Visualizing knowledge in the early modern Netherlands: mapping the Republic of materials
The Dutch Golden Age was not only a period of cultural endeavour and affluence, but of scientific achievements as well. Art and science, however, were not opposing but rather complimentary forms of cultural expression.
Scholars collected large numbers of books, as well as a diversity of man-made and natural objects. Artists were just as interested in anatomy as scientists were. Images of previously unknown creatures from the New World stimulated further understanding of Creation. In its turn, this explosive growth of knowledge inspired a huge production of maps, engravings, books and paintings.

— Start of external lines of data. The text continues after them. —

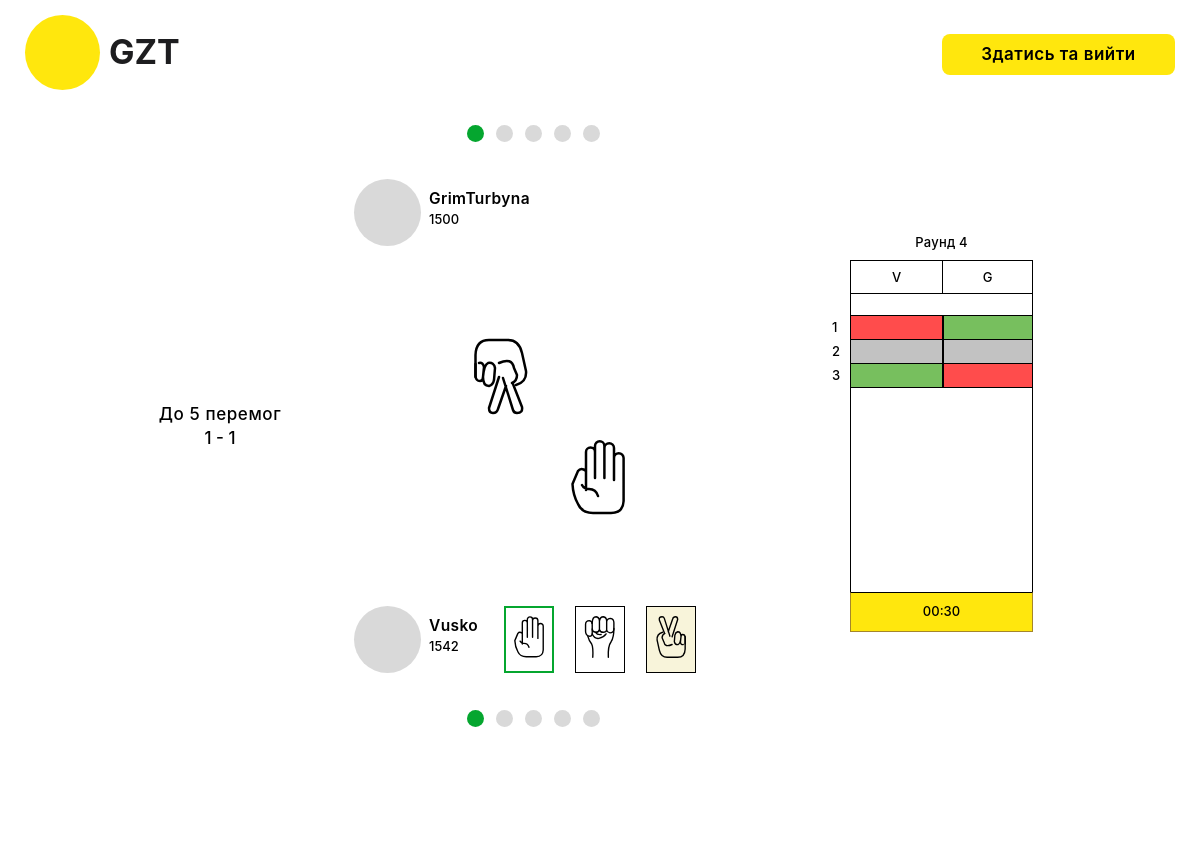
<!DOCTYPE html>
<html lang="uk">
<head>
<meta charset="utf-8">
<title>GZT</title>
<style>
:root {
  --ink: #000;
  --brand-ink: #1d1d1f;
  --yellow: #ffe70d;
  --green: #05a62f;
  --win: #77bf5e;
  --loss: #ff4c4c;
  --draw: #c2c2c2;
  --idle: #d9d9d9;
  --cream: #f8f4da;
  --timer-edge: #a5862a;
}
* { box-sizing: border-box; margin: 0; padding: 0; }
body {
  width: 1200px; height: 853px; overflow: hidden;
  background: #fff; color: var(--ink);
  font-family: Inter, "Noto Sans", sans-serif; font-weight: 500;
}
ol, ul { list-style: none; }
.symbols { position: absolute; width: 0; height: 0; }
.hand { fill: none; stroke: var(--ink); stroke-width: 2.5; stroke-linecap: round; stroke-linejoin: round; overflow: visible; display: block; }

.header { height: 108px; padding: 0 25px; display: flex; justify-content: space-between; align-items: center; }
.brand { display: flex; align-items: center; gap: 9px; color: var(--brand-ink); font-size: 34px; font-weight: 700; line-height: 1; text-decoration: none; position: relative; top: -2px; }
.brand-mark { width: 75px; height: 75px; border-radius: 50%; background: var(--yellow); }
.leave {
  width: 233px; height: 41px; border: 0; border-radius: 8px; background: var(--yellow); color: var(--ink);
  display: flex; align-items: center; justify-content: center;
  font-size: 17px; font-weight: 600; letter-spacing: .5px; text-decoration: none;
}

.game { height: 745px; display: grid; grid-template-columns: 354px 477px 202px; }
.match { padding: 294px 0 0 86px; text-align: center; font-size: 17px; line-height: 24px; letter-spacing: .6px; }
.match .tally { letter-spacing: 0; }

.arena { display: flex; flex-direction: column; }
.wins { display: flex; gap: 12px; margin-left: 113px; }
.wins li { width: 17px; height: 17px; border-radius: 50%; background: var(--idle); }
.wins .won { background: var(--green); }
.wins-top { margin-top: 17px; }
.wins-bottom { margin-top: 37px; }
.player { display: flex; height: 67px; }
.opponent { margin-top: 37px; }
.avatar { width: 67px; height: 67px; border-radius: 50%; background: var(--idle); }
.player-info { width: 83px; padding: 9px 0 0 8px; white-space: nowrap; }
.player-name { font-size: 15.5px; line-height: 21px; font-weight: 600; letter-spacing: .4px; }
.rating { font-size: 13px; line-height: 20px; }
.table { position: relative; height: 360px; }
.played { position: absolute; }
.played-opponent { left: 120px; top: 93px; }
.played-self { left: 217px; top: 194px; }
.choices { display: flex; gap: 21px; }
.choice { width: 50px; height: 67px; border: 1px solid var(--ink); padding: 9px 0 0 9px; }
.choice.selected { border: 2px solid var(--green); padding: 8px 0 0 8px; }
.choice.hovered { background: var(--cream); }

.rounds { padding: 124px 0 0 19px; font-size: 13px; text-align: center; }
.rounds h2 { font-size: 13px; font-weight: 500; line-height: 20px; height: 28px; letter-spacing: .2px; }
.board { height: 372px; display: flex; flex-direction: column; border: 1px solid var(--ink); border-bottom: 0; }
.board-head { height: 33px; flex: none; display: grid; grid-template-columns: 91px 90px; border-bottom: 1px solid var(--ink); line-height: 33px; }
.board-head span + span { border-left: 1px solid var(--ink); }
.results { flex: 1; padding-top: 21px; }
.results li { display: grid; grid-template-columns: 19px 91px 90px; height: 24px; margin-left: -20px; padding-left: 1px; width: 201px; line-height: 25px; }
.results li { box-sizing: content-box; width: 200px; }
.number { text-align: left; }
.cell { border-top: 1px solid var(--ink); }
.cell + .cell { border-left: 2px solid var(--ink); }
.results li:last-child .cell { border-bottom: 1px solid var(--ink); height: 25px; }
.win { background: var(--win); }
.loss { background: var(--loss); }
.draw { background: var(--draw); }
.timer { flex: none; height: 40px; margin: 0 -1px; background: var(--yellow); border: 1px solid var(--timer-edge); border-top-color: var(--ink); line-height: 37px; }
</style>
</head>
<body>
<svg class="symbols" aria-hidden="true">
  <defs>
    <symbol id="paper" viewBox="0 0 54 75" overflow="visible">
      <path d="M15 50V12a4.5 4.5 0 0 1 9 0V38M24 12V6a4.7 4.7 0 0 1 9.4 0V38M33.4 8a4.8 4.8 0 0 1 9.6 0V40M43 18a4.8 4.8 0 0 1 9.6 0V61Q52 73 40 73H22Q11 73 7 64Q2 55 1.5 44L7 31Q10 27 15 31M11 45Q13 49 18 49Q25 49 27 56"/>
    </symbol>
    <symbol id="scissors" viewBox="0 0 54 75" overflow="visible">
      <path d="M1.5 38V16Q2 1 15 1H34Q45 1 48 14L52 32Q53 43 42 46"/>
      <path d="M25 24Q38 18 40 29L43 36Q43 42 38 44"/>
      <path d="M39 45L48 68Q49 74 43 74Q40 74 39 71L29 39M25 38L15 69Q15 74 19 74Q23 74 24 70L32 47"/>
      <path d="M1.5 25V37Q2 42 6 42Q9 42 9 38L10 28Q9 23 5 24M9 38Q9 47 15 47Q19 46 20 41L21 29Q20 23 14 24Q10 26 9 38"/>
    </symbol>
    <symbol id="rock" viewBox="0 0 54 75" overflow="visible">
      <path d="M13 32Q12 37 7 36Q1 34 1 27V15Q1 8 8 8Q13 9 13 15Z"/>
      <path d="M13 13Q13 1 20 1Q26 2 26 9V24Q25 29 19 29Q13 28 13 23M26 9Q27 1 33 1Q39 2 39 9V25Q38 29 33 29Q27 29 26 24M39 10Q40 4 46 4Q52 5 52 12V24Q51 30 45 30Q40 29 39 25"/>
      <path d="M13 32Q17 41 25 40Q34 38 38 32M19 29Q22 34 29 33M5 36Q7 44 12 50Q15 56 14 74M52 22Q52 38 47 46Q41 54 42 74"/>
    </symbol>
  </defs>
</svg>

<header class="header">
  <a class="brand" href="#"><span class="brand-mark"></span>GZT</a>
  <a class="leave" href="#">Здатись та вийти</a>
</header>

<main class="game">
  <section class="match">
    <p>До 5 перемог</p>
    <p class="tally">1 - 1</p>
  </section>

  <section class="arena">
    <ul class="wins wins-top"><li class="won"></li><li></li><li></li><li></li><li></li></ul>
    <div class="player opponent">
      <div class="avatar"></div>
      <div class="player-info">
        <p class="player-name">GrimTurbyna</p>
        <p class="rating">1500</p>
      </div>
    </div>

    <div class="table">
      <svg class="hand played played-opponent" width="54" height="75" role="img" aria-label="Ножиці"><use href="#scissors" width="54" height="75"/></svg>
      <svg class="hand played played-self" width="54" height="75" role="img" aria-label="Папір"><use href="#paper" width="54" height="75"/></svg>
    </div>

    <div class="player self">
      <div class="avatar"></div>
      <div class="player-info">
        <p class="player-name">Vusko</p>
        <p class="rating">1542</p>
      </div>
      <div class="choices">
        <a class="choice selected" href="#" aria-label="Папір"><svg class="hand" width="30" height="42"><use href="#paper" width="30" height="42"/></svg></a>
        <a class="choice" href="#" aria-label="Камінь"><svg class="hand" width="30" height="42"><use href="#rock" width="30" height="42"/></svg></a>
        <a class="choice hovered" href="#" aria-label="Ножиці"><svg class="hand" width="30" height="42"><use href="#scissors" width="30" height="42" transform="rotate(180 15 21)"/></svg></a>
      </div>
    </div>
    <ul class="wins wins-bottom"><li class="won"></li><li></li><li></li><li></li><li></li></ul>
  </section>

  <section class="rounds">
    <h2>Раунд 4</h2>
    <div class="board">
      <div class="board-head"><span>V</span><span>G</span></div>
      <ol class="results">
        <li><span class="number">1</span><span class="cell loss"></span><span class="cell win"></span></li>
        <li><span class="number">2</span><span class="cell draw"></span><span class="cell draw"></span></li>
        <li><span class="number">3</span><span class="cell win"></span><span class="cell loss"></span></li>
      </ol>
      <p class="timer">00:30</p>
    </div>
  </section>
</main>
</body>
</html>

There is currently a growing international consensus that Antwerp and Amsterdam were possibly the first hubs of a knowledge-based economy, and were instrumental in development of the creative industry. This project will map the interface between art and science in the Low Countries of the sixteenth, seventeenth and eighteenth centuries. This project is done in collaboration with prof. dr. Toine Pieters (UU).